The Royal Palace Museum
The museum used to be a Royal Palace, which was built in 1904 for King Sisavangvong after the previous palace was destroyed by invaders in 1887. The exhibits include royal religious objects, weapons, statues, screens and paintings from centuries past.
Mount Phousi is right in middle of Luang Prabang. On top of the mountain is Wat Chom Si, built in 1804. You have to climb 328 steps up Mount Phousi, but if you're fit enough, the beautiful view from the top is worth the effort. In the 18th century a number of other Wats were on the mountain.
The Pak-Ou Caves
These caves in the rocky walls of the sandstone mountains at the confluence of the Ou river and the Mekong, some 25 kilometres upriver from Luang Prabang. The caves are habited by thousands of Buddha statues, some allegedly more than 300 years old. Monks used to live in the caves, too. When Laos was still a monarchy, the caves were visited every year by the king. A small royal Wat is near the caves.
Ock Pop Tok
Ock Pop Tok is a wavers' village located in Luang Prabang. Visitors have the opportunity to buy local cloth.Visitors can observe the silk-making process, see weavers at work and of course, buy products at this weaving village. It’s a very touristy place and this village supplies many of the woven textiles for sale at the night market, often sacrificing quality for speed.
The waterfall is about 30 kilometres from Luang Prabang, on a Mekong tributary. It is the biggest in the Luang Prabang area with three tiers leading to a 50-metre drop into spectacular azure pools before flowing downstream. The pools also make great swimming holes and are very popular with both tourists and locals. The pools also have cascades of up to five metres high with deliciously cold water due to the shade given by the surrounding lush tropical jungle.
Kuang Si Butterfly Park
The forests around Kuang Si Waterfall have always attracted a large number of butterflies. Now the Kuang Si Butterfly Park gives both local and foreign visitors an opportunity to view them up close and provides another attraction to see
The Elephant Village Sanctuary
The Elephant Village Sanctuary offers a once-in-a-lifetime experience to get really up close and personal with these magnificent creatures. A one-day mahout tour includes basic mahout training in how to control an elephant, a one-hour elephant ride through the jungle and also a trip to the Tad Sae waterfall located close by. This experience can be extended into two days with the additional opportunity to bathe ‘your’ elephant in the Nam Khan River plus an evening ride to take the elephant to their jungle home.
Alms Giving Ceremony
Alms giving takes place daily as the sun rises, beginning on the main street of Luang Prabang before spreading out to all the side streets. You should buy your offerings (usually food) in advance and arrive with plenty of time to spare as it’s considered very offensive to disrupt the ceremony once it has commenced.

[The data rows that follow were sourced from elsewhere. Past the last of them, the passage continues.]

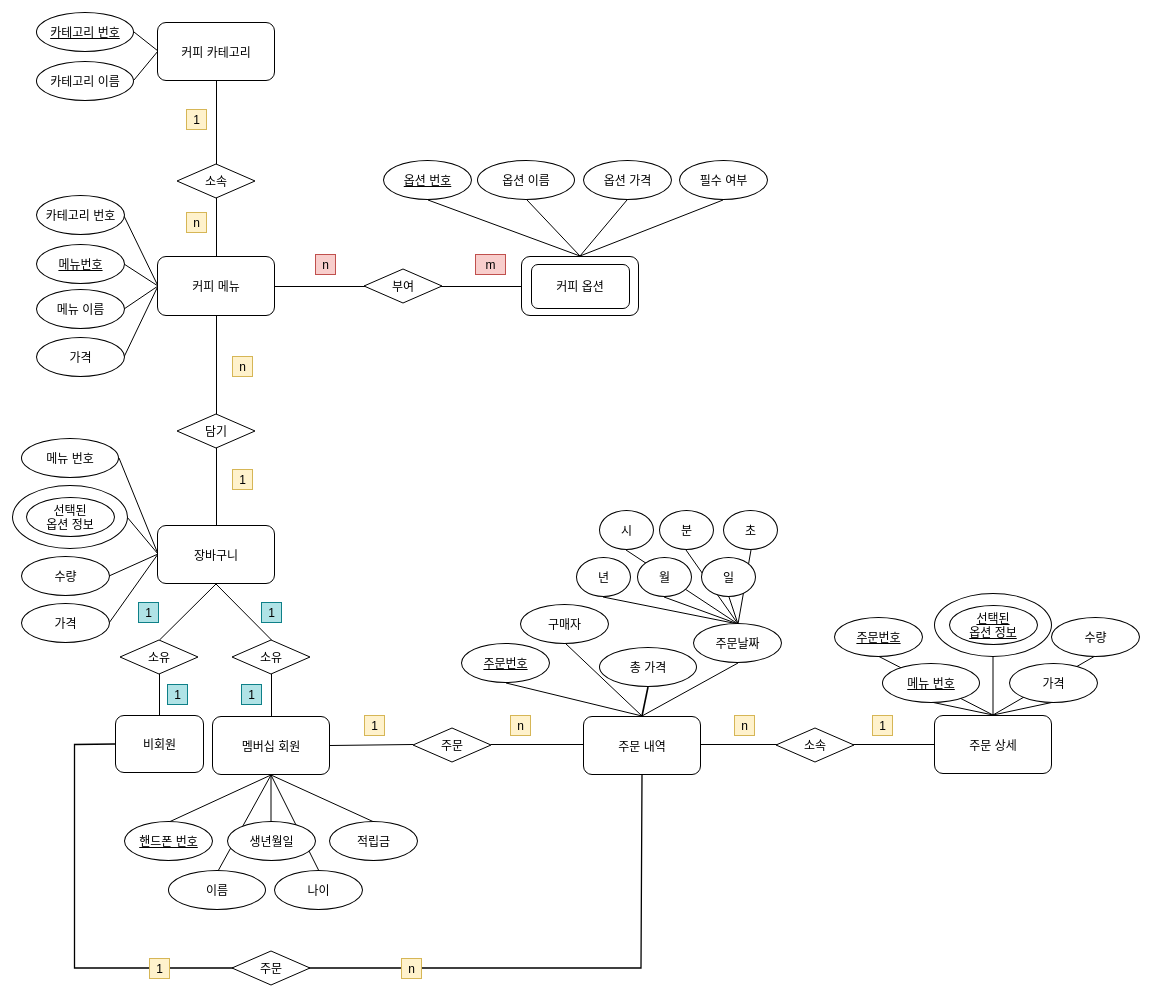
<!DOCTYPE html>
<html lang="ko">
<head>
<meta charset="utf-8">
<title>커피 주문 ER 다이어그램</title>
<style>
:root {
  --paper: #fff;
  --ink: #000;
  --yellow: #fff2cc;
  --yellow-edge: #d6b656;
  --red: #f8cecc;
  --red-edge: #c0504d;
  --teal: #b0e3e6;
  --teal-edge: #0e8088;
}
* { box-sizing: border-box; }
body { margin: 0; background: var(--paper); }
.diagram {
  position: relative;
  width: 1152px;
  height: 998px;
  overflow: hidden;
  background: var(--paper);
  color: var(--ink);
  font: 12px/14px "Noto Sans CJK KR", "Noto Sans", sans-serif;
  text-align: center;
}
.connectors { position: absolute; left: 0; top: 0; fill: none; stroke: var(--ink); }
.connectors .diamond { fill: var(--paper); }
.entity, .attribute, .relation, .cardinality {
  position: absolute;
  left: var(--x);
  top: var(--y);
  width: var(--w);
  height: var(--h);
  display: flex;
  align-items: center;
  justify-content: center;
  white-space: nowrap;
}
.entity { --w: 118px; --h: 59px; background: var(--paper); border: 1px solid var(--ink); border-radius: 9px; }
.entity .inner { width: 99px; height: 45px; display: flex; align-items: center; justify-content: center; border: 1px solid var(--ink); border-radius: 7px; }
.attribute { --w: 89px; --h: 40px; background: var(--paper); border: 1px solid var(--ink); border-radius: 50%; }
.attribute.wide { --w: 98px; }
.attribute.small { --w: 55px; }
.attribute.multi { --w: 116px; --h: 64px; }
.attribute .inner { width: 89px; height: 40px; display: flex; align-items: center; justify-content: center; border: 1px solid var(--ink); border-radius: 50%; }
.key { text-decoration: underline; text-underline-offset: 1px; }
.relation { --w: 78px; --h: 34px; }
.cardinality { --w: 21px; --h: 21px; background: var(--yellow); border: 1px solid var(--yellow-edge); font-family: "Liberation Sans", sans-serif; }
.cardinality.red { background: var(--red); border-color: var(--red-edge); }
.cardinality.teal { background: var(--teal); border-color: var(--teal-edge); }
</style>
</head>
<body>
<main class="diagram">
  <svg class="connectors" width="1152" height="998" viewBox="0 0 1152 998" aria-hidden="true">
    <defs><polygon id="diamond" class="diamond" points="-39,0 0,-17 39,0 0,17"/></defs>
    <g class="attribute-lines">
      <path d="M134 32L158 51L134 80"/>
      <path d="M124 216L158 286L124 264M124 309L158 286L124 357"/>
      <path d="M119 458L158 554L127 517M109 576L158 554L109 623"/>
      <path d="M428 200L580 256L527 200M627 200L580 256L723 200"/>
      <path d="M626 550L738 624L686 550M751 550L738 624L603 597M664 597L738 624L729 597"/>
      <path d="M565 643L642 716L506 683M738 663L642 716"/>
      <path d="M648 687L642 716" stroke-width="1.6"/>
      <path d="M878 656L993 715L931 702M993 656V715L1095 656M1054 702L993 715"/>
      <path d="M169 822L271 775L218 871M271 822V775L374 822M271 775L319 871"/>
    </g>
    <g class="relation-lines">
      <path d="M216.5 80V256M216.5 315V525"/>
      <path d="M275 286.5H521"/>
      <path d="M159.5 640L216 584L271.5 640M159.5 674V716M271.5 674V716"/>
      <path d="M330 745.5L413 744.5M491 744.5H584M700 744.5H935"/>
      <path d="M115 744L74.5 744.5V968H641L642 774" stroke-width="1.3"/>
    </g>
    <g class="diamonds">
      <use href="#diamond" x="216" y="181"/>
      <use href="#diamond" x="403" y="286"/>
      <use href="#diamond" x="216" y="431"/>
      <use href="#diamond" x="159" y="657"/>
      <use href="#diamond" x="271" y="657"/>
      <use href="#diamond" x="452" y="745"/>
      <use href="#diamond" x="815" y="745"/>
      <use href="#diamond" x="271" y="968"/>
    </g>
  </svg>

  <section aria-label="엔터티">
    <div class="entity" style="--x:157px;--y:22px">커피 카테고리</div>
    <div class="entity" style="--x:157px;--y:256px;--h:60px">커피 메뉴</div>
    <div class="entity" style="--x:521px;--y:256px;--h:60px"><div class="inner">커피 옵션</div></div>
    <div class="entity" style="--x:157px;--y:525px">장바구니</div>
    <div class="entity" style="--x:115px;--y:715px;--w:89px;--h:58px">비회원</div>
    <div class="entity" style="--x:212px;--y:716px">멤버십 회원</div>
    <div class="entity" style="--x:583px;--y:716px">주문 내역</div>
    <div class="entity" style="--x:934px;--y:715px">주문 상세</div>
  </section>

  <section aria-label="커피 카테고리 속성">
    <div class="attribute wide key" style="--x:36px;--y:12px">카테고리 번호</div>
    <div class="attribute wide" style="--x:36px;--y:61px">카테고리 이름</div>
  </section>

  <section aria-label="커피 메뉴 속성">
    <div class="attribute" style="--x:36px;--y:195px">카테고리 번호</div>
    <div class="attribute key" style="--x:36px;--y:244px">메뉴번호</div>
    <div class="attribute" style="--x:36px;--y:289px">메뉴 이름</div>
    <div class="attribute" style="--x:36px;--y:337px">가격</div>
  </section>

  <section aria-label="커피 옵션 속성">
    <div class="attribute key" style="--x:383px;--y:160px">옵션 번호</div>
    <div class="attribute wide" style="--x:477px;--y:160px">옵션 이름</div>
    <div class="attribute" style="--x:583px;--y:160px">옵션 가격</div>
    <div class="attribute" style="--x:679px;--y:160px">필수 여부</div>
  </section>

  <section aria-label="장바구니 속성">
    <div class="attribute wide" style="--x:21px;--y:438px">메뉴 번호</div>
    <div class="attribute multi" style="--x:12px;--y:485px"><div class="inner">선택된<br>옵션 정보</div></div>
    <div class="attribute" style="--x:21px;--y:556px">수량</div>
    <div class="attribute" style="--x:21px;--y:603px">가격</div>
  </section>

  <section aria-label="주문 내역 속성">
    <div class="attribute small" style="--x:599px;--y:510px">시</div>
    <div class="attribute small" style="--x:659px;--y:510px">분</div>
    <div class="attribute small" style="--x:723px;--y:510px">초</div>
    <div class="attribute small" style="--x:576px;--y:557px">년</div>
    <div class="attribute small" style="--x:637px;--y:557px">월</div>
    <div class="attribute small" style="--x:701px;--y:557px">일</div>
    <div class="attribute" style="--x:520px;--y:604px">구매자</div>
    <div class="attribute key" style="--x:461px;--y:643px">주문번호</div>
    <div class="attribute wide" style="--x:599px;--y:647px">총 가격</div>
    <div class="attribute" style="--x:693px;--y:623px">주문날짜</div>
  </section>

  <section aria-label="주문 상세 속성">
    <div class="attribute key" style="--x:834px;--y:617px">주문번호</div>
    <div class="attribute multi key" style="--x:934px;--y:593px;--w:118px"><div class="inner">선택된<br>옵션 정보</div></div>
    <div class="attribute" style="--x:1051px;--y:617px">수량</div>
    <div class="attribute wide key" style="--x:882px;--y:663px">메뉴 번호</div>
    <div class="attribute" style="--x:1009px;--y:663px">가격</div>
  </section>

  <section aria-label="멤버십 회원 속성">
    <div class="attribute key" style="--x:124px;--y:821px">핸드폰 번호</div>
    <div class="attribute" style="--x:227px;--y:821px">생년월일</div>
    <div class="attribute" style="--x:329px;--y:821px">적립금</div>
    <div class="attribute wide" style="--x:168px;--y:870px">이름</div>
    <div class="attribute" style="--x:274px;--y:870px">나이</div>
  </section>

  <section aria-label="관계">
    <div class="relation" style="--x:177px;--y:164px">소속</div>
    <div class="relation" style="--x:364px;--y:269px">부여</div>
    <div class="relation" style="--x:177px;--y:414px">담기</div>
    <div class="relation" style="--x:120px;--y:640px">소유</div>
    <div class="relation" style="--x:232px;--y:640px">소유</div>
    <div class="relation" style="--x:413px;--y:728px">주문</div>
    <div class="relation" style="--x:776px;--y:728px">소속</div>
    <div class="relation" style="--x:232px;--y:951px">주문</div>
  </section>

  <section aria-label="대응 수">
    <div class="cardinality" style="--x:186px;--y:109px">1</div>
    <div class="cardinality" style="--x:186px;--y:212px">n</div>
    <div class="cardinality red" style="--x:315px;--y:254px">n</div>
    <div class="cardinality red" style="--x:475px;--y:254px;--w:31px">m</div>
    <div class="cardinality" style="--x:232px;--y:356px">n</div>
    <div class="cardinality" style="--x:232px;--y:469px">1</div>
    <div class="cardinality teal" style="--x:138px;--y:602px">1</div>
    <div class="cardinality teal" style="--x:261px;--y:602px">1</div>
    <div class="cardinality teal" style="--x:167px;--y:684px">1</div>
    <div class="cardinality teal" style="--x:241px;--y:684px">1</div>
    <div class="cardinality" style="--x:364px;--y:715px">1</div>
    <div class="cardinality" style="--x:510px;--y:715px">n</div>
    <div class="cardinality" style="--x:734px;--y:715px">n</div>
    <div class="cardinality" style="--x:872px;--y:715px">1</div>
    <div class="cardinality" style="--x:149px;--y:958px">1</div>
    <div class="cardinality" style="--x:401px;--y:958px">n</div>
  </section>
</main>
</body>
</html>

Sunset Luang Prabang
Sunset in Luang Prabang leaves a lasting impression on travellers, often becoming one of their most memorable experiences. It is not just pretty skies, although that is certainly part of the magic, this time of day captures the mood and feeling of the entire place. It’s the golden light on the mountains, the calm that blankets the Mekong, the gathering of friends, the temple bells and drums heralding evening prayers. For locals and tourists alike, it’s a collective sigh, a pause in time. To understand what we mean, head to these places for sunset.
The Evening Market is a nightly event that takes place between 17:00 and 23:00 beginning at Wat Mai and running along Sisavangvong Road to the town centre (Settathilat Road). The street is closed off to vehicles and the hill-tribe traders emerge with their various apparels, ceramics, bamboo, lamps, blankets, bed covers, handicrafts and silk scarves. Vendors often quote higher prices than when buying from the shops during day time, so make sure you haggle (politely) or shop around first.